### PROBLEM
Which lines of the data hold the word "extra"? Copy all of them.

(RECORDS FOR THE TASK Opens)

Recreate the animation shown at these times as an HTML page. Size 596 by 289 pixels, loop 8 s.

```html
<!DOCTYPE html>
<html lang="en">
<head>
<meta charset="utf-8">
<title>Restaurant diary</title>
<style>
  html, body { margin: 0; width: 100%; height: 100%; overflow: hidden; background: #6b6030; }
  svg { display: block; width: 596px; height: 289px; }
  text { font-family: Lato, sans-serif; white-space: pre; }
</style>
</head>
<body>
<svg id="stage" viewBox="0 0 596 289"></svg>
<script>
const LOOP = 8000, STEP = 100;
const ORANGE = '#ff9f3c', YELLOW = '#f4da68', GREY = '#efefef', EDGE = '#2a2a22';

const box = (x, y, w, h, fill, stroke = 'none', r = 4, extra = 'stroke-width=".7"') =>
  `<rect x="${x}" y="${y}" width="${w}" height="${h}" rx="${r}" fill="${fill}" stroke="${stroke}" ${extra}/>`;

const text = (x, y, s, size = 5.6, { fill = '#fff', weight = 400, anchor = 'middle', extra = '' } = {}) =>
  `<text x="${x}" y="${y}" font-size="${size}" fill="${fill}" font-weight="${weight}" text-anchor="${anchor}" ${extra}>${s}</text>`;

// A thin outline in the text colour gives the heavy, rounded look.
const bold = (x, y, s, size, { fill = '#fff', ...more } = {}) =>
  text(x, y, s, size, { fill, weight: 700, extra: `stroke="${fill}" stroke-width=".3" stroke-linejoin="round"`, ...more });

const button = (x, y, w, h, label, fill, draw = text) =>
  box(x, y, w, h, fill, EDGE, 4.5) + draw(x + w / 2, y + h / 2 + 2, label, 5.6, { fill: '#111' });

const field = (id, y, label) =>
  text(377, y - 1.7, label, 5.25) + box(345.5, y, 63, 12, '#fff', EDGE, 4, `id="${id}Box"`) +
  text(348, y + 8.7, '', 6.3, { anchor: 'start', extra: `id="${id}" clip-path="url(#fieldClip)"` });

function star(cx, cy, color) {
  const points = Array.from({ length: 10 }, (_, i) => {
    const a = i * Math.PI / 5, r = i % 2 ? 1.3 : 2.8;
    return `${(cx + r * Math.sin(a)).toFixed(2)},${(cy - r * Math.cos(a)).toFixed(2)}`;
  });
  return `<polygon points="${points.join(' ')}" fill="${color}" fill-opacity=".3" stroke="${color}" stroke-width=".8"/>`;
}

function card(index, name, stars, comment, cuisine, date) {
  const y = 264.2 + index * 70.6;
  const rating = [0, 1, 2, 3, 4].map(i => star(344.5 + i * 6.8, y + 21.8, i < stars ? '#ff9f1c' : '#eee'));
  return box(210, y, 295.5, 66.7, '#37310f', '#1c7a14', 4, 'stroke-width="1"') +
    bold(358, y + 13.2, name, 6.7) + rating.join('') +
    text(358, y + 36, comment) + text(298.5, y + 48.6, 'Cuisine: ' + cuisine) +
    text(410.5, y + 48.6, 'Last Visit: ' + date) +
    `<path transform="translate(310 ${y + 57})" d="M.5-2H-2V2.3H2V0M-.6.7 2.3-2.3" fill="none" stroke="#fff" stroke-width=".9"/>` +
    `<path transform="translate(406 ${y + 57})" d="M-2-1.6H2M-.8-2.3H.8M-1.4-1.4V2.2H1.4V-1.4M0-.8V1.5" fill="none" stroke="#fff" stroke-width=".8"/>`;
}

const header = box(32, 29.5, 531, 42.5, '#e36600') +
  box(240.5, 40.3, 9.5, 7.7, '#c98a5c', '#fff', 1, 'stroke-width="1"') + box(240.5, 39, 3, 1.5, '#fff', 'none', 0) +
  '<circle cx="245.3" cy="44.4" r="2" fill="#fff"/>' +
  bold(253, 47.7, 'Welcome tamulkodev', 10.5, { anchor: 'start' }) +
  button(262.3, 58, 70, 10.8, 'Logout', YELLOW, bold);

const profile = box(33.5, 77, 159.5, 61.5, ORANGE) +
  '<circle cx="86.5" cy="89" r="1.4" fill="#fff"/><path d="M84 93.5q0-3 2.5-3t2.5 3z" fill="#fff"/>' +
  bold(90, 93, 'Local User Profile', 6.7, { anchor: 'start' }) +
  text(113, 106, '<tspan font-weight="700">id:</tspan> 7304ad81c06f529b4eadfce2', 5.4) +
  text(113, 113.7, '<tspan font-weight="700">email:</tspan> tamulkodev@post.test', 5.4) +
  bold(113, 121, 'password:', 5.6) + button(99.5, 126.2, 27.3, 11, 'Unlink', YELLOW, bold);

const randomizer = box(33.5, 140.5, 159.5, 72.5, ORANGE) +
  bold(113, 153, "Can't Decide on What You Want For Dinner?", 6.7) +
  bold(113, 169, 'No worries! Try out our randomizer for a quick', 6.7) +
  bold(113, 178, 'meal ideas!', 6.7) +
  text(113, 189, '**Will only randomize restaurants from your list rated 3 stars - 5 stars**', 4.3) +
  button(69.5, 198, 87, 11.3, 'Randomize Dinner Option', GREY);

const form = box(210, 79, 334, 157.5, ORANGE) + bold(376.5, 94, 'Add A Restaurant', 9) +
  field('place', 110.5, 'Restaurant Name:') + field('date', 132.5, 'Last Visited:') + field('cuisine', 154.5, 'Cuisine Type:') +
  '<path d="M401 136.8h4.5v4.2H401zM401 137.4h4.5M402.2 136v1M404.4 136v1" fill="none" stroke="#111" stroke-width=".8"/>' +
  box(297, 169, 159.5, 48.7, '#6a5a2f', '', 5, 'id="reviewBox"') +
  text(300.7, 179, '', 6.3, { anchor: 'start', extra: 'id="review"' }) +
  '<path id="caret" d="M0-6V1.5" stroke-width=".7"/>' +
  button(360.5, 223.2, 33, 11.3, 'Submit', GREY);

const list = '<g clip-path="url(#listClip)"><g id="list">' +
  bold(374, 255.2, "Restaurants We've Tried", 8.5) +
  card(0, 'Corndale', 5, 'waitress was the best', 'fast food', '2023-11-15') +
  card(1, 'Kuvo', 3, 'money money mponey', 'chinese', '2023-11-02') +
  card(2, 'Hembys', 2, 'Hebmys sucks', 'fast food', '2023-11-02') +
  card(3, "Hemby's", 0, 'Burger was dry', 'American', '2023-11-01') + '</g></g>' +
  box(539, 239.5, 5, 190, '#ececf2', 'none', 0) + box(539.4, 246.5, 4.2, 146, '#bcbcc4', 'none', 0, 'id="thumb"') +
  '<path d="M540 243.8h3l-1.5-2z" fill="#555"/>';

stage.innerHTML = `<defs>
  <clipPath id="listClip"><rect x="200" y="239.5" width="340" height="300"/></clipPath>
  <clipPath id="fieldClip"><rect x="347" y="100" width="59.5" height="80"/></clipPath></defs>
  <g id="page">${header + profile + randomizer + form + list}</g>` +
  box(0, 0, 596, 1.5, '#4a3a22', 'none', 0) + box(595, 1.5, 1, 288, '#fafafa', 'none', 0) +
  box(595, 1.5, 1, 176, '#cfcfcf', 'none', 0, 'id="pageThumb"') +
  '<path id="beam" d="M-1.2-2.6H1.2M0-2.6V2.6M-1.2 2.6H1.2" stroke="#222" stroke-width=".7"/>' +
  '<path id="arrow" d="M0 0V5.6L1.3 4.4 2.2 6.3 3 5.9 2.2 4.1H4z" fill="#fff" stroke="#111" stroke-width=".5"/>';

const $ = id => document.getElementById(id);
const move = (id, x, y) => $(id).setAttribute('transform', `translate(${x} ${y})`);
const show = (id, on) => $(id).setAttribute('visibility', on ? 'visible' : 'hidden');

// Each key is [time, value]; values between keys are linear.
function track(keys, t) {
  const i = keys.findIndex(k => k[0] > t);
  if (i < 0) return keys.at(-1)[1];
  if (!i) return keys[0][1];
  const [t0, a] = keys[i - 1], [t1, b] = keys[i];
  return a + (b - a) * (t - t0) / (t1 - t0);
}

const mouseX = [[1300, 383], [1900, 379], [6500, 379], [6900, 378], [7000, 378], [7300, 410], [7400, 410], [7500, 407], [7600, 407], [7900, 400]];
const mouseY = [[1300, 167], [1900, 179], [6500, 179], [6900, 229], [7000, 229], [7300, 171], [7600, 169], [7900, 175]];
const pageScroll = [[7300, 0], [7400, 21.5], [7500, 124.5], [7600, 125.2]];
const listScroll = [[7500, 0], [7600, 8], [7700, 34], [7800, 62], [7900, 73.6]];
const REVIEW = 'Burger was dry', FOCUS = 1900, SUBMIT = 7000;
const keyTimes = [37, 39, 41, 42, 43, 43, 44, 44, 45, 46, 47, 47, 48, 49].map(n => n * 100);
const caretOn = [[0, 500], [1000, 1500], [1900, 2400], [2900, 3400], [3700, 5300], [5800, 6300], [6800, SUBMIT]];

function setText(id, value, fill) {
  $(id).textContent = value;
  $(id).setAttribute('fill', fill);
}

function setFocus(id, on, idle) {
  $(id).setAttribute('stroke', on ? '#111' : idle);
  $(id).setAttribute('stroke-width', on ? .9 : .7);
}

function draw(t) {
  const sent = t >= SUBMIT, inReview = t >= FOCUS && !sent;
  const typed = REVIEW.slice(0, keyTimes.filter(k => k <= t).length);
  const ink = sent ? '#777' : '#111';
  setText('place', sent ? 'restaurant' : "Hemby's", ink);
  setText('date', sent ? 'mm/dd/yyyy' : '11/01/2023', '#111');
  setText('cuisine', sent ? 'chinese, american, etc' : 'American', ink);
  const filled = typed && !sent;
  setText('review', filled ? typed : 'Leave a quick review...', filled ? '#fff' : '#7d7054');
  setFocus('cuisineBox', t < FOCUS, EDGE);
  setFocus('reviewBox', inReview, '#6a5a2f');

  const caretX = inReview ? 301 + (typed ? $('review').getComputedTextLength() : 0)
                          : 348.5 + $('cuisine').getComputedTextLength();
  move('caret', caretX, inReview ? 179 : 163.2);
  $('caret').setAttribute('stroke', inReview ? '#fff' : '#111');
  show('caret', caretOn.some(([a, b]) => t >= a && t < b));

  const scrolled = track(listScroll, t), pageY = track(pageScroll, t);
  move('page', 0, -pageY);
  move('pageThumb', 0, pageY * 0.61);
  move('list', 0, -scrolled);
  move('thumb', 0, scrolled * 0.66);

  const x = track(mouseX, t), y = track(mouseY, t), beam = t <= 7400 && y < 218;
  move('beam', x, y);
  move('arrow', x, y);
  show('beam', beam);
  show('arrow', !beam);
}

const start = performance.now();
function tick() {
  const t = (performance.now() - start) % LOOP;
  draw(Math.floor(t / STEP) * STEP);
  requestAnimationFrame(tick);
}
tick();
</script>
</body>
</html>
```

(RECORDS FOR THE TASK Closes)

### REPLY
const box = (x, y, w, h, fill, stroke = 'none', r = 4, extra = 'stroke-width=".7"') =>
  `<rect x="${x}" y="${y}" width="${w}" height="${h}" rx="${r}" fill="${fill}" stroke="${stroke}" ${extra}/>`;
const text = (x, y, s, size = 5.6, { fill = '#fff', weight = 400, anchor = 'middle', extra = '' } = {}) =>
  `<text x="${x}" y="${y}" font-size="${size}" fill="${fill}" font-weight="${weight}" text-anchor="${anchor}" ${extra}>${s}</text>`;
  text(x, y, s, size, { fill, weight: 700, extra: `stroke="${fill}" stroke-width=".3" stroke-linejoin="round"`, ...more });
  text(348, y + 8.7, '', 6.3, { anchor: 'start', extra: `id="${id}" clip-path="url(#fieldClip)"` });
  text(300.7, 179, '', 6.3, { anchor: 'start', extra: 'id="review"' }) +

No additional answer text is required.